(Collected data)
*-*-*
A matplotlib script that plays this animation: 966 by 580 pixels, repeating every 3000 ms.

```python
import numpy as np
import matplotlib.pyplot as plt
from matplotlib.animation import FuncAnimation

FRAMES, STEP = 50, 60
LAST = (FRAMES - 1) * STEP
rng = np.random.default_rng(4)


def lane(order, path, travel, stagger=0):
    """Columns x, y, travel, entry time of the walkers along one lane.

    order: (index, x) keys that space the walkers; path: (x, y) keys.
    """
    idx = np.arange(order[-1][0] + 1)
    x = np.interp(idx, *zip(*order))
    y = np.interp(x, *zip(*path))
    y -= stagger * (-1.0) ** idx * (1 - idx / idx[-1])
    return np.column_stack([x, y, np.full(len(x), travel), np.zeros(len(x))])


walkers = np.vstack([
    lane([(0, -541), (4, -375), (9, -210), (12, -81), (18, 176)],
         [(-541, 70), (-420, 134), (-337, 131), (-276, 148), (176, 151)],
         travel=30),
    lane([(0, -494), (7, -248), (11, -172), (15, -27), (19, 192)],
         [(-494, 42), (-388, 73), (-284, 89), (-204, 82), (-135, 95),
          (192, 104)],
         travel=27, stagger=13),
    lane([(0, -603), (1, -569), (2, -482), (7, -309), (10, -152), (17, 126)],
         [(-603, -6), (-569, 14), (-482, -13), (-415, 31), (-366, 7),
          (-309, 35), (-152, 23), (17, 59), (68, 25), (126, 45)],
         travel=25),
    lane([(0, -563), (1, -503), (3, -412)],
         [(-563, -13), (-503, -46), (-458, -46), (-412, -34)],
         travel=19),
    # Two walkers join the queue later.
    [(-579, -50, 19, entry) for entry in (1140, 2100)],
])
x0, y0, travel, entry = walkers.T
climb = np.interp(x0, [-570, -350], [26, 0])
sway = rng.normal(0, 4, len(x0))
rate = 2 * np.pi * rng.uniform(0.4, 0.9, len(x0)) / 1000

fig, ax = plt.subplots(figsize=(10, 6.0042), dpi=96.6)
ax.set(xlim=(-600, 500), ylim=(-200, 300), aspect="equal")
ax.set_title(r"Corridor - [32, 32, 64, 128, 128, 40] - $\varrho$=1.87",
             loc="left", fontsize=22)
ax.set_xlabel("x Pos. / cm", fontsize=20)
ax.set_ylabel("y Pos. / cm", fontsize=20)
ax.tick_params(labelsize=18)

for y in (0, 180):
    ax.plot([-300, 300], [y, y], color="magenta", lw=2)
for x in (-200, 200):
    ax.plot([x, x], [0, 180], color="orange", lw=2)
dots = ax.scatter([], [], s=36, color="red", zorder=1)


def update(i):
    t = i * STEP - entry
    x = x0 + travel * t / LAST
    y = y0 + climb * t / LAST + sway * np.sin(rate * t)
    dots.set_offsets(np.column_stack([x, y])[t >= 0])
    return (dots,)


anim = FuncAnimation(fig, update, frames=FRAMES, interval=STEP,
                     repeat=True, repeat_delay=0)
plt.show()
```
*-*-*
→ Activity: From the data above, output every line exactly.

→ Output for this task:
A matplotlib script that plays this animation: 966 by 580 pixels, repeating every 3000 ms.

```python
import numpy as np
import matplotlib.pyplot as plt
from matplotlib.animation import FuncAnimation

FRAMES, STEP = 50, 60
LAST = (FRAMES - 1) * STEP
rng = np.random.default_rng(4)


def lane(order, path, travel, stagger=0):
    """Columns x, y, travel, entry time of the walkers along one lane.

    order: (index, x) keys that space the walkers; path: (x, y) keys.
    """
    idx = np.arange(order[-1][0] + 1)
    x = np.interp(idx, *zip(*order))
    y = np.interp(x, *zip(*path))
    y -= stagger * (-1.0) ** idx * (1 - idx / idx[-1])
    return np.column_stack([x, y, np.full(len(x), travel), np.zeros(len(x))])


walkers = np.vstack([
    lane([(0, -541), (4, -375), (9, -210), (12, -81), (18, 176)],
         [(-541, 70), (-420, 134), (-337, 131), (-276, 148), (176, 151)],
         travel=30),
    lane([(0, -494), (7, -248), (11, -172), (15, -27), (19, 192)],
         [(-494, 42), (-388, 73), (-284, 89), (-204, 82), (-135, 95),
          (192, 104)],
         travel=27, stagger=13),
    lane([(0, -603), (1, -569), (2, -482), (7, -309), (10, -152), (17, 126)],
         [(-603, -6), (-569, 14), (-482, -13), (-415, 31), (-366, 7),
          (-309, 35), (-152, 23), (17, 59), (68, 25), (126, 45)],
         travel=25),
    lane([(0, -563), (1, -503), (3, -412)],
         [(-563, -13), (-503, -46), (-458, -46), (-412, -34)],
         travel=19),
    # Two walkers join the queue later.
    [(-579, -50, 19, entry) for entry in (1140, 2100)],
])
x0, y0, travel, entry = walkers.T
climb = np.interp(x0, [-570, -350], [26, 0])
sway = rng.normal(0, 4, len(x0))
rate = 2 * np.pi * rng.uniform(0.4, 0.9, len(x0)) / 1000

fig, ax = plt.subplots(figsize=(10, 6.0042), dpi=96.6)
ax.set(xlim=(-600, 500), ylim=(-200, 300), aspect="equal")
ax.set_title(r"Corridor - [32, 32, 64, 128, 128, 40] - $\varrho$=1.87",
             loc="left", fontsize=22)
ax.set_xlabel("x Pos. / cm", fontsize=20)
ax.set_ylabel("y Pos. / cm", fontsize=20)
ax.tick_params(labelsize=18)

for y in (0, 180):
    ax.plot([-300, 300], [y, y], color="magenta", lw=2)
for x in (-200, 200):
    ax.plot([x, x], [0, 180], color="orange", lw=2)
dots = ax.scatter([], [], s=36, color="red", zorder=1)


def update(i):
    t = i * STEP - entry
    x = x0 + travel * t / LAST
    y = y0 + climb * t / LAST + sway * np.sin(rate * t)
    dots.set_offsets(np.column_stack([x, y])[t >= 0])
    return (dots,)


anim = FuncAnimation(fig, update, frames=FRAMES, interval=STEP,
                     repeat=True, repeat_delay=0)
plt.show()
```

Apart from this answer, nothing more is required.